Arab participation in the official competition (two Egyptian films and one Algerian-Vietnamese co-production) is rightly thought to be deficient. Nonetheless, the screening of four Arab films that won the grand prix at the Institut du Monde Arabe's Film Biennale (1992 through 1998), including Lebanese filmmaker Ziyad Doueiri's West Beirut, as well as a "panorama" of contemporary Egyptian cinema, will provide an adequate counterpoint.
With a total of 20 comic features from Europe, India, Russia and the US, however, the emphasis on laughter is unmistakable. It is true that the guests of honour (Alain Delon, Catherine Deneuve, Peter O'Toole, Omar Sharif, among others) are not all comedians. Yet the festival has paid tribute to the pillars of Egyptian comedy too, including actor Fouad El-Mohandes. Moreover, the fact that it coincides with the 50th anniversary of the death of actor and director Naguib El-Rihani, Egypt's foremost "philosopher of comedy", gives the comic aspect of the event an exciting and meaningful edge.
El-Rihani, after all, managed to utilise the comic potential of Egyptian 20th-century life to astoundingly profound effect, so much so that in his films he is still capable of making people weep and laugh in the same scene. Together with his collaborator, the dramatist, script-writer and lyricist Badi' Khayri, he is honoured as much for his comic gift as for his professional and personal integrity, his intellectual and artistic contribution to Egyptian society and politics.
Beset by controversies as to whether he was born in 1887 or 1892, in Cairo or Alexandria, and whether the Christian family into which he was born (his father was a horse trader) was of Kurdish or Syro-Lebanese extraction, El-Rihani's life -- the prickly path he trod to eventual fame and fortune -- is as tragic, funny and inexplicable as his most remarkable dramas. After his father's economic demise, followed shortly by his death, a barely adult Rihani left the Collège de la Salle, where he excelled both academically and as the animator and star of school productions, to support his family. At the bank where he worked as a clerk, though, he met another theatre enthusiast and future star who spoke French, Aziz Eid, with whom he soon abandoned his newly acquired position to devote himself to theatre. Interestingly, the first troupe he attempted to join -- George Abiad's -- specialised in tragedy. El-Rihani was dismissed almost immediately, and told that he couldn't act to save his life. Fortunately, he did not give up.
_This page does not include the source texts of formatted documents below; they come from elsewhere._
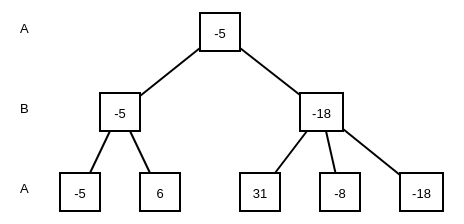
<!DOCTYPE html>
<html lang="en">
<head>
<meta charset="utf-8">
<title>Game tree</title>
<style>
:root { --ink: #000; --paper: #fff; }
* { box-sizing: border-box; }
html, body { margin: 0; }
body { width: 464px; height: 224px; overflow: hidden; background: var(--paper); }
.tree {
  position: relative; width: 464px; height: 224px; overflow: hidden;
  color: var(--ink); font: 13px/15px "Liberation Sans", Arial, sans-serif;
}
.edges { position: absolute; left: 0; top: 0; stroke: var(--ink); stroke-width: 2; }
.player { position: absolute; left: 20px; }
.node {
  position: absolute; width: 42px; height: 40px; padding-top: 2px;
  display: flex; align-items: center; justify-content: center;
  border: 2px solid var(--ink); background: var(--paper);
}
.wide { width: 45px; }
.root-level { top: 12px; }
.middle-level { top: 92px; }
.leaf-level { top: 172px; }
.player.root-level { top: 21px; }
.player.middle-level { top: 101px; }
.player.leaf-level { top: 181px; }
</style>
</head>
<body>
<main class="tree">
  <svg class="edges" width="464" height="224" viewBox="0 0 464 224" aria-hidden="true">
    <line x1="200" y1="48" x2="140" y2="96"/>
    <line x1="240" y1="48" x2="300" y2="95"/>
    <line x1="110" y1="131" x2="90" y2="173"/>
    <line x1="130" y1="131" x2="150" y2="173"/>
    <line x1="307" y1="131" x2="275" y2="173"/>
    <line x1="326" y1="131" x2="335.5" y2="173"/>
    <line x1="343" y1="129" x2="400" y2="175"/>
  </svg>

  <span class="player root-level">A</span>
  <div class="node root-level" style="left:199px">-5</div>

  <span class="player middle-level">B</span>
  <div class="node middle-level" style="left:99px">-5</div>
  <div class="node wide middle-level" style="left:299px">-18</div>

  <span class="player leaf-level">A</span>
  <div class="node leaf-level" style="left:59px">-5</div>
  <div class="node leaf-level" style="left:139px">6</div>
  <div class="node leaf-level" style="left:239px">31</div>
  <div class="node leaf-level" style="left:319px">-8</div>
  <div class="node wide leaf-level" style="left:399px">-18</div>
</main>
</body>
</html>
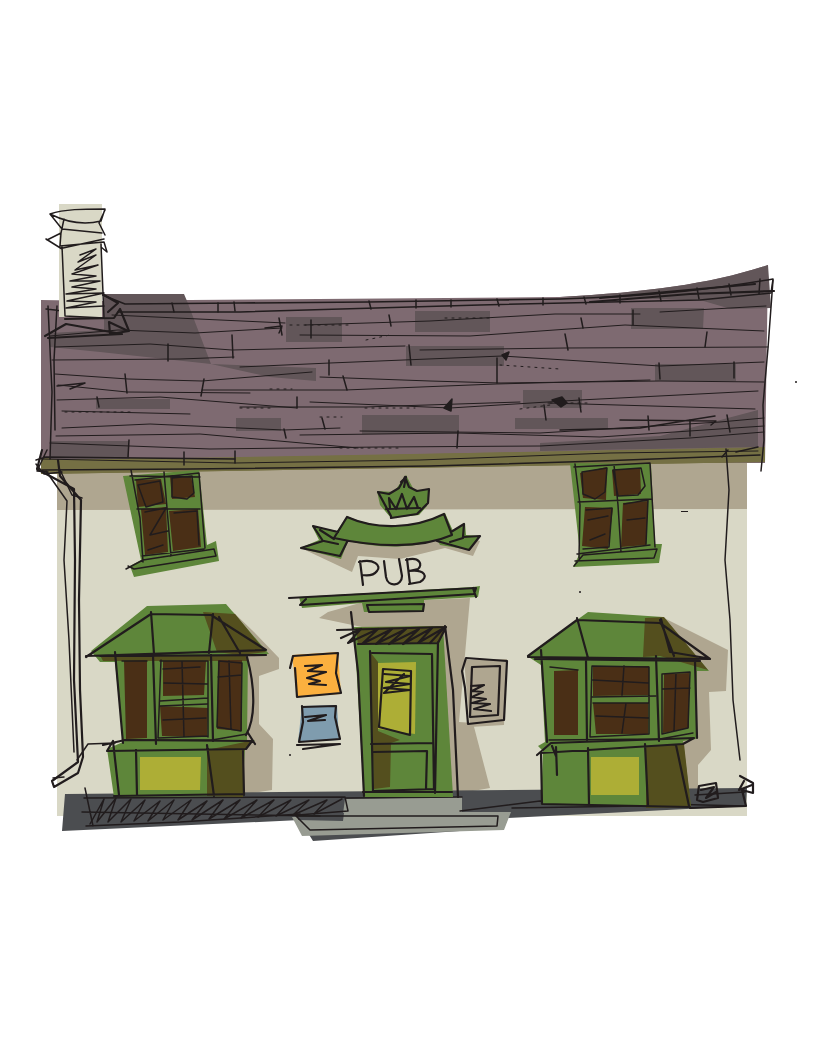
<!DOCTYPE html>
<html lang="en">
<head>
<meta charset="utf-8">
<title>Village pub illustration</title>
<style>
:root{--paper:#fff;--wall:#d9d8c6;--wall-shade:#afa690;--roof:#7e6a71;--slate:#625659;--eave:#757044;--green:#5e863a;--olive:#544f1e;--glass:#4a2f16;--lime:#adae36;--orange:#fbb03f;--blue:#7f9cae;--plinth:#4b4d50;--step:#989c92;--ink:#211c1d}
html,body{margin:0;width:816px;height:1056px;overflow:hidden;background:var(--paper)}
svg{display:block}
.wall{fill:var(--wall)}.shade{fill:var(--wall-shade)}.roof{fill:var(--roof)}.slate{fill:var(--slate)}.eave{fill:var(--eave)}
.green{fill:var(--green)}.olive{fill:var(--olive)}.glass{fill:var(--glass)}.lime{fill:var(--lime)}.orange{fill:var(--orange)}.blue{fill:var(--blue)}.plinth{fill:var(--plinth)}.step{fill:var(--step)}
.ink{fill:none;stroke:var(--ink);stroke-width:1.5;stroke-linecap:round;stroke-linejoin:round}
.fine{stroke-width:1}.bold{stroke-width:2.2}
.blot{fill:var(--ink)}
</style>
</head>
<body>
<svg width="816" height="1056" viewBox="0 0 816 1056" role="img" aria-label="Sketch of a village pub with a slate roof and green bay windows">

<g id="facade">
  <path class="wall" d="M57 468L747 459V816H57Z"/>
  <path class="shade" d="M57 468L747 459V509L57 510Z"/>
</g>

<g id="cast-shadows" class="shade">
  <path d="M232 611L254 632L279 658V669L259 676V724L273 739L272 790L240 795V690Z"/>
  <path d="M662 617L728 650L726 691L709 692L711 750L698 765V800L680 790V690Z"/>
  <path d="M319 618L328 612L360 603L470 598L459 722L473 723L490 788L450 795L440 628L362 627Z"/>
  <path d="M303 549L352 572L358 556L400 559L445 548L473 556L480 541L440 530L345 535Z"/>
</g>

<g id="pavement">
  <path class="plinth" d="M65 794L747 788L746 806L508 818L504 828L313 841L300 820L62 831Z"/>
  <path class="step" d="M345 799L462 797V812H511L504 830L302 836L292 817L343 814Z"/>
  <path class="plinth" d="M298 812L344 813L343 821L298 820Z"/>
  <g class="ink">
    <path d="M84 798L345 797L348 811L298 815M82 812L320 816M86 826L180 822L300 814M85 788L93 826"/>
    <path d="M90 824L104 799L97 822L116 798L108 822L131 799L121 822L145 800L134 821L160 801L148 821L174 800L163 820L191 800L178 820L207 801L192 820L223 800L209 819L240 800L224 819L257 800L241 818L274 800L258 817L291 800L276 816L309 800L293 815L327 800L314 814L342 799"/>
    <path d="M296 816L498 816L497 826L310 830ZM346 798L462 797M460 811L540 801L745 806M512 808L640 806M695 795L745 792"/>
  </g>
</g>

<g id="roof">
  <path class="roof" d="M41 300L104 301L190 300L560 297C650 292 710 284 768 265L765 463L41 463Z"/>
  <path class="eave" d="M41 462L765 447V462L41 474Z"/>
  <path class="eave" d="M41 458H180L765 448L764 462L41 474Z"/>
  <g class="slate">
    <path d="M104 294H184L187 301L211 364L100 352L50 347V333L104 330ZM560 297C650 292 710 284 768 265L771 308L731 309L700 300Z"/>
    <path d="M286 317H342V342H286ZM415 311H490V332H415ZM631 308H704L703 329H631ZM406 346H504V366H406ZM655 364H736V381H655ZM523 390H582V408H523ZM362 415H459V434H362ZM515 418H608V429H515ZM236 418H281V431H236ZM96 399H170V409H96ZM50 441H129V459H50ZM211 364L316 368V381L270 377Z"/>
    <path d="M758 410V447L540 451V443L660 436Z"/>
  </g>
  <g class="ink" id="ridge">
    <path d="M100 294L125 304L240 303L368 302L560 299C660 296 720 288 773 279L771 293L700 300L480 305L240 312L118 312"/>
    <path d="M172 303L174 312M218 303V312M234 302L235 311M369 301L371 309M416 300V308M451 300V307M497 299L499 306M543 298V305M584 297L586 304M620 295V303M659 291L661 301M697 288L699 299M729 284L731 295M760 279L759 294"/>
    <path class="bold" d="M590 302L690 294L774 291M600 298L755 284"/>
    <path d="M48 306L52 392L50 459M57 306L54 360L55 430M773 280L768 348L763 405L764 440L761 471M46 309L64 311"/>
  </g>
  <g class="ink fine" id="slate-courses">
    <path d="M112 315L285 323M305 325L430 321L555 314L640 314M660 312L766 306"/>
    <path d="M50 336L118 330L195 333L282 328M300 335L470 336L625 325L764 331"/>
    <path d="M55 347L150 344L232 350L405 346M420 350L565 348L768 347"/>
    <path d="M52 360L180 359L234 357M240 367L330 363L502 356L660 366L764 362"/>
    <path d="M55 374L128 379L202 381L312 372M320 377L430 381L500 383L660 381L764 382"/>
    <path d="M58 385L127 392L250 393M202 390L345 390L496 384L650 380"/>
    <path d="M57 400L160 397L297 408M310 402L450 408L580 400L758 391"/>
    <path d="M62 411L190 414M240 407L365 407L520 402M548 403L755 409"/>
    <path d="M62 428L150 424L284 430L340 428M360 431L540 433L720 422L764 418"/>
    <path d="M56 436L200 434L358 448M300 435L456 433L600 437L764 426"/>
    <path d="M50 443L210 449L380 447L540 446L690 438L764 432"/>
    <path d="M42 459L235 463L420 460L610 453L758 451"/>
    <path stroke-dasharray="2 5" d="M290 325H350M445 318H490M366 340L390 335M270 389H292M65 412H130M365 408H415M500 365L560 369M320 417H342M520 409L550 405M340 448H400M240 408H270M550 403H590"/>
  </g>
  <g class="ink" id="slate-joints">
    <path d="M279 318L282 335M311 320V338M232 335L233 358M168 344V361M125 374L127 393M204 379L201 396M343 376L347 390M297 397V408M329 360V375M389 315L391 326M497 358V383M565 334L568 350M581 318L583 328M633 310V325M707 332L705 347M734 362V378M659 363L660 379M409 345L411 365M579 398L581 412M544 405L546 420M129 440L128 457M184 452V465M235 451V463M284 429L286 438M458 431L457 448M648 416L649 430M690 420V436M727 415L730 432M322 418L325 429M97 397L99 407"/>
    <path d="M560 430L640 428L715 416M620 420L716 421L711 425M57 386L85 383L70 389M265 328L282 326L279 333"/>
    <path class="blot" d="M444 408L452 399L451 411ZM552 400L562 397L567 403L561 407ZM502 355L509 352L506 360Z"/>
  </g>
  <path class="ink" d="M42 470L190 469L430 466L600 461L760 455M36 460L46 457L235 459M736 452L758 447M47 450L37 471L48 472"/>
</g>

<g id="chimney">
  <path class="wall" d="M59 204H102V317H59Z"/>
  <g class="ink">
    <path d="M50 214C65 209 82 209 105 209L101 221C85 225 68 223 50 214L62 229L102 233M64 219L61 233M105 210L99 223L105 235M47 240L61 233L60 246L104 242L107 252L101 247M46 239L62 249M62 246L65 316L104 318L101 244M63 248L104 239"/>
    <path d="M80 255L96 249L78 262L96 255L75 270L98 265L72 274L96 276L70 281L100 281L72 287L96 289L66 294L104 293L67 301L96 302L66 308L104 306"/>
    <path class="bold" d="M65 319L114 318L120 309L129 331L110 334L109 322L126 330M45 336L66 324L122 334L48 338M104 295L118 303L108 312"/>
  </g>
</g>

<g id="drainpipes" class="ink">
  <path class="bold" d="M42 450L37 469L74 489L75 560L74 680L78 762L52 781L54 787L78 773L83 757L80 690L79 600L81 500L60 476L58 460"/>
  <path d="M46 471L67 501L64 560L69 640L74 752M60 470L72 495L82 498M77 760L88 744L115 743M36 464L44 474L62 472M53 778L64 777"/>
  <path d="M726 449L729 490L725 560L730 620L733 700L740 760M722 457L728 450"/>
  <path class="bold" d="M697 800L699 786L716 783L718 798L703 802ZM740 776L753 783V793L742 790L746 806L690 808M701 790L714 787L706 798L716 792M744 781L739 790L752 785"/>
</g>

<g id="upper-window-left">
  <path class="green" d="M123 476L199 470L207 545L216 541L219 561L134 577L130 566L141 560Z"/>
  <path class="glass" d="M136 480L161 479L166 504L138 507ZM170 477L191 476L195 497L172 499ZM141 509L166 507L168 552L145 555ZM169 511L198 509L201 547L173 551Z"/>
  <g class="ink">
    <path d="M131 470L140 518L143 562M135 480L199 473L205 548M164 472L168 520L171 556M130 476L200 477M137 509L200 509M126 569L143 560L214 549L216 556L134 569L128 566M142 556L204 549M138 485L160 481L163 502L146 507ZM172 478L192 476L194 493L187 499L172 497ZM145 512L166 508L150 535L168 531M174 513L197 511L199 545M148 550L163 545"/>
  </g>
</g>

<g id="upper-window-right">
  <path class="green" d="M570 463L651 464L655 544L662 544L659 563L573 567L580 553Z"/>
  <path class="glass" d="M580 473L607 467L606 500L583 498ZM612 470L640 468L641 494L614 496ZM585 507L613 508L608 549L582 546ZM623 503L648 501L646 545L621 547Z"/>
  <g class="ink">
    <path d="M575 464L580 505L579 558M574 467L650 463L655 547M614 465L618 505L621 552M582 472L607 468L605 492L595 499L583 494ZM613 470L641 468L645 486L638 495L618 496ZM578 502L652 499M586 510L612 508L609 547L583 549M624 504L648 500L646 544M574 566L583 555L657 549L654 558L575 561M588 520L608 516M590 540L605 534M627 520L645 518M577 554L650 545"/>
  </g>
</g>

<g id="sign">
  <g id="crown">
    <path class="green" d="M377 491L394 492L406 475L414 490L429 490L427 506L419 515L391 518L380 505Z"/>
    <path class="ink bold" d="M391 516L378 492L389 494L399 488L405 477L409 487L417 491L429 489L428 503L417 514L391 518ZM386 509L420 508M390 508L389 498L396 509L402 494L407 509L414 497L418 508M401 482L406 477L404 487"/>
  </g>
  <g id="ribbon">
    <path class="green" d="M312 526L337 531L347 516C376 530 414 529 445 513L453 531L465 523L466 535L480 536L470 550L440 545L437 540C410 549 376 548 348 541L341 559L300 548L319 540Z"/>
    <path class="ink bold" d="M347 517C376 530 414 529 444 514L452 535C420 549 375 547 334 538ZM338 532L313 526L323 541L301 548L340 556L347 542M451 532L464 524L463 537L480 536L469 550L437 541M324 541L338 544M463 538L450 542M320 530L334 539"/>
  </g>
  <g id="lettering" class="ink bold" role="img" aria-label="PUB">
    <path d="M360 561L363 585M359 562C374 558 382 566 377 571C374 575 368 576 362 575M384 561L386 577C388 588 402 586 402 576L399 559M407 559L410 584M406 560C420 556 423 565 418 569L409 571C425 569 429 577 420 582L409 584"/>
  </g>
  <path class="green" d="M299 597L473 587L480 586L478 597L424 600V612H364L362 603L302 608Z"/>
  <path class="ink bold" d="M289 598L476 588L474 594L300 605L306 599M367 605L424 604L423 611L369 612ZM473 588L476 597"/>
</g>

<g id="door">
  <path class="green" d="M354 627L443 626L453 797L364 797Z"/>
  <path class="olive" d="M356 628L447 626L438 642L358 645ZM370 652L378 662V731L400 740L391 743L390 787L374 789Z"/>
  <path class="lime" d="M378 663L416 662L415 734L378 729Z"/>
  <g class="ink bold">
    <path d="M351 612L358 672L364 796M337 630L446 627L438 643L358 644M445 626L453 690L458 797M370 651L373 791L434 789L432 654L372 653M371 744L433 743M374 752L427 751L426 789M438 642L435 793M383 669L411 671L410 735L379 727Z"/>
    <path d="M341 638L361 629L348 643L378 629L362 644L392 629L376 644L406 629L389 644L419 629L403 644L432 628L418 643L444 628L430 643"/>
    <path d="M384 674L410 676L386 682L410 684L384 688L410 690L384 693L404 674M363 792L452 792"/>
  </g>
</g>

<g id="notices">
  <path class="orange" d="M292 655L338 652L341 694L297 697Z"/>
  <path class="blue" d="M302 706L337 705L339 740L298 742Z"/>
  <path class="shade" d="M464 660L507 659L504 725L470 727Z"/>
  <g class="ink bold">
    <path d="M290 668L293 656L338 653L336 673L341 693L297 697L295 668M305 666L322 665L308 671L326 672L307 678L320 681L309 684L326 685"/>
    <path d="M302 707L336 706L335 717L340 739L299 742L303 722L302 706M305 717L326 715L308 721L325 720M297 745L340 744L303 749"/>
    <path d="M462 671L466 658L507 661L504 720L468 724L465 688ZM472 667L500 666L498 715L470 717L472 667M471 686L484 685L472 691L483 692L472 697L486 699L472 703L490 704L474 709L491 711"/>
  </g>
</g>

<g id="bay-window-left">
  <path class="green" d="M91 651L147 606L226 604L269 654L248 655L247 740H255L245 749L242 796L114 797L107 749L123 742L115 662L100 662Z"/>
  <path class="olive" d="M203 612L235 614L266 652L240 655L217 652ZM100 655L248 655V661H103ZM207 750L254 740L243 752V797L207 796Z"/>
  <path class="glass" d="M124 661L147 660V738L126 739ZM163 661L206 661L204 695L163 696ZM160 706L208 708L207 737L162 736ZM218 660L242 660V731L217 729Z"/>
  <path class="lime" d="M140 757L201 757L200 790L140 790Z"/>
  <g class="ink">
    <path class="bold" d="M86 657L151 614L211 615L266 650L86 656M151 612L154 654M213 614L209 653M219 617L240 653M100 656L266 655M115 652L123 743M153 655L156 744M211 655L213 741M247 657C256 690 255 720 246 735"/>
    <path d="M122 661L147 661M161 660L158 738L208 736M160 661L208 661V737M163 669L200 667M164 683L207 684M182 661L184 737M160 701L208 698M160 706L207 704M163 720L206 718M219 661L217 727L241 731L242 663ZM218 677L242 675M229 661L231 729M124 740L212 740L247 734"/>
    <path class="bold" d="M103 745L125 740L252 741L246 749L107 751L113 741L119 795M207 745L214 796M136 750L137 795M114 796L244 794M243 750L244 795M248 733L255 744"/>
  </g>
</g>

<g id="bay-window-right">
  <path class="green" d="M527 656L588 612L663 617L709 671L697 671L696 739L683 741L691 807L541 805L543 751L538 746L545 742L541 665Z"/>
  <path class="olive" d="M645 618L664 617L708 670L660 656L643 657ZM646 746L684 744L691 807L646 808Z"/>
  <path class="glass" d="M554 671L578 670V735L554 735ZM593 667L649 666V695L593 696ZM593 703L648 703V734H596ZM664 674L689 673V728L663 733Z"/>
  <path class="lime" d="M591 757H639V795H591Z"/>
  <g class="ink">
    <path class="bold" d="M528 656L577 620L660 623L710 659L528 657M577 618L588 658M660 620L674 656M535 659L700 661M541 650L547 742M586 660L587 740M656 656L659 741M695 661L697 738M661 619L670 652L706 658"/>
    <path d="M550 667L578 670M592 666L590 737L649 734V667ZM593 680L648 683M592 697L656 696M593 703L648 703M624 666L622 695M626 703L622 733M596 716L648 718M662 674L690 672L688 728L662 734ZM663 689L690 688M676 673L674 731M549 740L660 739L693 733"/>
    <path class="bold" d="M537 755L551 743L694 738L683 744L541 753L542 804M588 748L589 804M556 747L557 775M645 744L648 806M676 745L689 806M542 804L690 807M552 746L556 756"/>
  </g>
</g>

<g id="ink-specks" class="blot">
  <circle cx="796" cy="382" r="1"/><circle cx="580" cy="592" r="1"/><circle cx="290" cy="755" r="1"/><path d="M681 511H688V512H681Z"/>
</g>
</svg>
</body>
</html>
ACTING UP: ministers and stars at the opening ceremony
In 1916, he wrote his first play, in which he invented the immensely popular character of Kishkish Bey, a turn-of-the-century feudal village mayor dealing hilariously with city life.
In 1919, his newly formed troupe staged the operetta Al-Ashara Al-Tayeba (composed by Sayed Darwish and written by Badi' Khayri), a beautifully moving work openly oppositional to the British occupation. Soon he was touring the Arab world where he met his wife, Badia Masabni, later the proprietress of the landmark Casino Badia, and in 1935 acquired the Emadeddin Theatre, on whose stage he performed until the end of his life.
His plays, a number of which were later made into films, dealt with misfortune -- the hapless provincial in a hostile and precarious metropolis, the pauper-turned-king, the middle-aged teacher who falls desperately in love with his teenage student. And in all this he was boisterously witty and amusing without giving up the depth, the pathos, the human dimension of his tales.
Upon his death on 8 June 1949, the literary pioneer Taha Hussein wrote: "However much Egyptians mourn this great man... they will not have given him even a small part of what he deserves."